* What is being asked
Return each record shown beneath, word for word.
Top of Exercise materials
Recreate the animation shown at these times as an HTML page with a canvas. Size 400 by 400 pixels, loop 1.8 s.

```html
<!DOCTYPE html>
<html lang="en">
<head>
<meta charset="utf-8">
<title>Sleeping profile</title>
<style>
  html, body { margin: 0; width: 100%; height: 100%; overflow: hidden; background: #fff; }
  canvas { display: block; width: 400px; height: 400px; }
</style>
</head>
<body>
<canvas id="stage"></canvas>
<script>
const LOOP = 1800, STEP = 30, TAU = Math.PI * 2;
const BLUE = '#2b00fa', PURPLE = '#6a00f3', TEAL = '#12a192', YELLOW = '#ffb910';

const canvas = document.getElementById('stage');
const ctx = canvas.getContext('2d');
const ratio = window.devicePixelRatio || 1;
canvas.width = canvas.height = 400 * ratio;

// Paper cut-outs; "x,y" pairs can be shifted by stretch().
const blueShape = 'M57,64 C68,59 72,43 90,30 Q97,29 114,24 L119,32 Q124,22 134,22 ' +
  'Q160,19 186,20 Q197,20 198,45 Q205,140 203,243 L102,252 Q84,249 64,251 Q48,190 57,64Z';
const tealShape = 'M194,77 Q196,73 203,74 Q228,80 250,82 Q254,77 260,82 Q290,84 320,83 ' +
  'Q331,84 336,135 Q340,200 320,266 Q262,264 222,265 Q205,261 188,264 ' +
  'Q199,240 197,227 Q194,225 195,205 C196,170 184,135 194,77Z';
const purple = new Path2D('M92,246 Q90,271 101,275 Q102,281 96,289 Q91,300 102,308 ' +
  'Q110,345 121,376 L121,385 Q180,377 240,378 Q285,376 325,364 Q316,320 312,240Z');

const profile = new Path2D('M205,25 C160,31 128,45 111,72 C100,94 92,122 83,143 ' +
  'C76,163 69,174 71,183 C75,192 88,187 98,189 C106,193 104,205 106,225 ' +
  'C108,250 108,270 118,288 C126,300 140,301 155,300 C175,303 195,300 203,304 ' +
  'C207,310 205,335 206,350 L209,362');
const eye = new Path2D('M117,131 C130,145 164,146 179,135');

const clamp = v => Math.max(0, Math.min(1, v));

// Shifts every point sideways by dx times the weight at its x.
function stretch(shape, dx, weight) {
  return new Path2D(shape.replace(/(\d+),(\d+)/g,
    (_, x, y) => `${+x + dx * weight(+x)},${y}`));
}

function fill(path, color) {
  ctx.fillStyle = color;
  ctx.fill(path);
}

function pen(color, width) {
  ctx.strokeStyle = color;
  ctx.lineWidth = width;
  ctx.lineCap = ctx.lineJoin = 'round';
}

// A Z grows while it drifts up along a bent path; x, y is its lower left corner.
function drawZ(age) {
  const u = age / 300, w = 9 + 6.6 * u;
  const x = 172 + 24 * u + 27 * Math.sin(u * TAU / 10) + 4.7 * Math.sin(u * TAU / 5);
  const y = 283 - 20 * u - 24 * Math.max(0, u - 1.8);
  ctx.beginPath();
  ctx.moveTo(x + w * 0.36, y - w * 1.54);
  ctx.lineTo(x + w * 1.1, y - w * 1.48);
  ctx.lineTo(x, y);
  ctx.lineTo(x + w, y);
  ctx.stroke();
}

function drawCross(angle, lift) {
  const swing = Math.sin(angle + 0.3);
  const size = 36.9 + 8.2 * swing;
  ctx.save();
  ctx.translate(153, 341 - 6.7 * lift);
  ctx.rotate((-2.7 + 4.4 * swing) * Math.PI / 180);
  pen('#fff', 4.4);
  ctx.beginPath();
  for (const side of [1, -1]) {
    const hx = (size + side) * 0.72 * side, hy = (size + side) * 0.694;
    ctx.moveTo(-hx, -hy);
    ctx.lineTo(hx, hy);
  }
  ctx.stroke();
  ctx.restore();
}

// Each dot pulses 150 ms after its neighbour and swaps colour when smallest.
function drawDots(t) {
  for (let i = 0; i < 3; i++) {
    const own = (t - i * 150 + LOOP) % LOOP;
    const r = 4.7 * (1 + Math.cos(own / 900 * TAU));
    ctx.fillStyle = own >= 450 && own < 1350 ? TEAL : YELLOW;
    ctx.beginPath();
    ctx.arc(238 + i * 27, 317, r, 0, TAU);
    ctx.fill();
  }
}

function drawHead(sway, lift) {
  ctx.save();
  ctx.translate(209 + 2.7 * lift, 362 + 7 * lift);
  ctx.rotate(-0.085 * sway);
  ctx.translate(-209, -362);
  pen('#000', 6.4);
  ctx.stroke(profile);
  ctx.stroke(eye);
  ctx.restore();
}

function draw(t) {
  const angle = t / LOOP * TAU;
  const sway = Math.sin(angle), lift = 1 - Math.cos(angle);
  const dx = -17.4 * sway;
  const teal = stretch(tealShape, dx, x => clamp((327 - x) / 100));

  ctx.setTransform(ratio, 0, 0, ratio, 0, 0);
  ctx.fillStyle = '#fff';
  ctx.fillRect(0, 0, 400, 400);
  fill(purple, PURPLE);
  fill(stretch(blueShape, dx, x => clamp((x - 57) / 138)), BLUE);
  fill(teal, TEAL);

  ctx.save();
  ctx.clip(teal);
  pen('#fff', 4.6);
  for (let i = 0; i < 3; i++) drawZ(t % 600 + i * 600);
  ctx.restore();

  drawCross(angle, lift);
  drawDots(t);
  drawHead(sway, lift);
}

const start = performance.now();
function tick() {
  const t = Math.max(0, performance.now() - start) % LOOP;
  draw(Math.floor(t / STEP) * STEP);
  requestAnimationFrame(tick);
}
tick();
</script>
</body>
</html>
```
Bottom of Exercise materials
* Worked solution
Recreate the animation shown at these times as an HTML page with a canvas. Size 400 by 400 pixels, loop 1.8 s.

```html
<!DOCTYPE html>
<html lang="en">
<head>
<meta charset="utf-8">
<title>Sleeping profile</title>
<style>
  html, body { margin: 0; width: 100%; height: 100%; overflow: hidden; background: #fff; }
  canvas { display: block; width: 400px; height: 400px; }
</style>
</head>
<body>
<canvas id="stage"></canvas>
<script>
const LOOP = 1800, STEP = 30, TAU = Math.PI * 2;
const BLUE = '#2b00fa', PURPLE = '#6a00f3', TEAL = '#12a192', YELLOW = '#ffb910';

const canvas = document.getElementById('stage');
const ctx = canvas.getContext('2d');
const ratio = window.devicePixelRatio || 1;
canvas.width = canvas.height = 400 * ratio;

// Paper cut-outs; "x,y" pairs can be shifted by stretch().
const blueShape = 'M57,64 C68,59 72,43 90,30 Q97,29 114,24 L119,32 Q124,22 134,22 ' +
  'Q160,19 186,20 Q197,20 198,45 Q205,140 203,243 L102,252 Q84,249 64,251 Q48,190 57,64Z';
const tealShape = 'M194,77 Q196,73 203,74 Q228,80 250,82 Q254,77 260,82 Q290,84 320,83 ' +
  'Q331,84 336,135 Q340,200 320,266 Q262,264 222,265 Q205,261 188,264 ' +
  'Q199,240 197,227 Q194,225 195,205 C196,170 184,135 194,77Z';
const purple = new Path2D('M92,246 Q90,271 101,275 Q102,281 96,289 Q91,300 102,308 ' +
  'Q110,345 121,376 L121,385 Q180,377 240,378 Q285,376 325,364 Q316,320 312,240Z');

const profile = new Path2D('M205,25 C160,31 128,45 111,72 C100,94 92,122 83,143 ' +
  'C76,163 69,174 71,183 C75,192 88,187 98,189 C106,193 104,205 106,225 ' +
  'C108,250 108,270 118,288 C126,300 140,301 155,300 C175,303 195,300 203,304 ' +
  'C207,310 205,335 206,350 L209,362');
const eye = new Path2D('M117,131 C130,145 164,146 179,135');

const clamp = v => Math.max(0, Math.min(1, v));

// Shifts every point sideways by dx times the weight at its x.
function stretch(shape, dx, weight) {
  return new Path2D(shape.replace(/(\d+),(\d+)/g,
    (_, x, y) => `${+x + dx * weight(+x)},${y}`));
}

function fill(path, color) {
  ctx.fillStyle = color;
  ctx.fill(path);
}

function pen(color, width) {
  ctx.strokeStyle = color;
  ctx.lineWidth = width;
  ctx.lineCap = ctx.lineJoin = 'round';
}

// A Z grows while it drifts up along a bent path; x, y is its lower left corner.
function drawZ(age) {
  const u = age / 300, w = 9 + 6.6 * u;
  const x = 172 + 24 * u + 27 * Math.sin(u * TAU / 10) + 4.7 * Math.sin(u * TAU / 5);
  const y = 283 - 20 * u - 24 * Math.max(0, u - 1.8);
  ctx.beginPath();
  ctx.moveTo(x + w * 0.36, y - w * 1.54);
  ctx.lineTo(x + w * 1.1, y - w * 1.48);
  ctx.lineTo(x, y);
  ctx.lineTo(x + w, y);
  ctx.stroke();
}

function drawCross(angle, lift) {
  const swing = Math.sin(angle + 0.3);
  const size = 36.9 + 8.2 * swing;
  ctx.save();
  ctx.translate(153, 341 - 6.7 * lift);
  ctx.rotate((-2.7 + 4.4 * swing) * Math.PI / 180);
  pen('#fff', 4.4);
  ctx.beginPath();
  for (const side of [1, -1]) {
    const hx = (size + side) * 0.72 * side, hy = (size + side) * 0.694;
    ctx.moveTo(-hx, -hy);
    ctx.lineTo(hx, hy);
  }
  ctx.stroke();
  ctx.restore();
}

// Each dot pulses 150 ms after its neighbour and swaps colour when smallest.
function drawDots(t) {
  for (let i = 0; i < 3; i++) {
    const own = (t - i * 150 + LOOP) % LOOP;
    const r = 4.7 * (1 + Math.cos(own / 900 * TAU));
    ctx.fillStyle = own >= 450 && own < 1350 ? TEAL : YELLOW;
    ctx.beginPath();
    ctx.arc(238 + i * 27, 317, r, 0, TAU);
    ctx.fill();
  }
}

function drawHead(sway, lift) {
  ctx.save();
  ctx.translate(209 + 2.7 * lift, 362 + 7 * lift);
  ctx.rotate(-0.085 * sway);
  ctx.translate(-209, -362);
  pen('#000', 6.4);
  ctx.stroke(profile);
  ctx.stroke(eye);
  ctx.restore();
}

function draw(t) {
  const angle = t / LOOP * TAU;
  const sway = Math.sin(angle), lift = 1 - Math.cos(angle);
  const dx = -17.4 * sway;
  const teal = stretch(tealShape, dx, x => clamp((327 - x) / 100));

  ctx.setTransform(ratio, 0, 0, ratio, 0, 0);
  ctx.fillStyle = '#fff';
  ctx.fillRect(0, 0, 400, 400);
  fill(purple, PURPLE);
  fill(stretch(blueShape, dx, x => clamp((x - 57) / 138)), BLUE);
  fill(teal, TEAL);

  ctx.save();
  ctx.clip(teal);
  pen('#fff', 4.6);
  for (let i = 0; i < 3; i++) drawZ(t % 600 + i * 600);
  ctx.restore();

  drawCross(angle, lift);
  drawDots(t);
  drawHead(sway, lift);
}

const start = performance.now();
function tick() {
  const t = Math.max(0, performance.now() - start) % LOOP;
  draw(Math.floor(t / STEP) * STEP);
  requestAnimationFrame(tick);
}
tick();
</script>
</body>
</html>
```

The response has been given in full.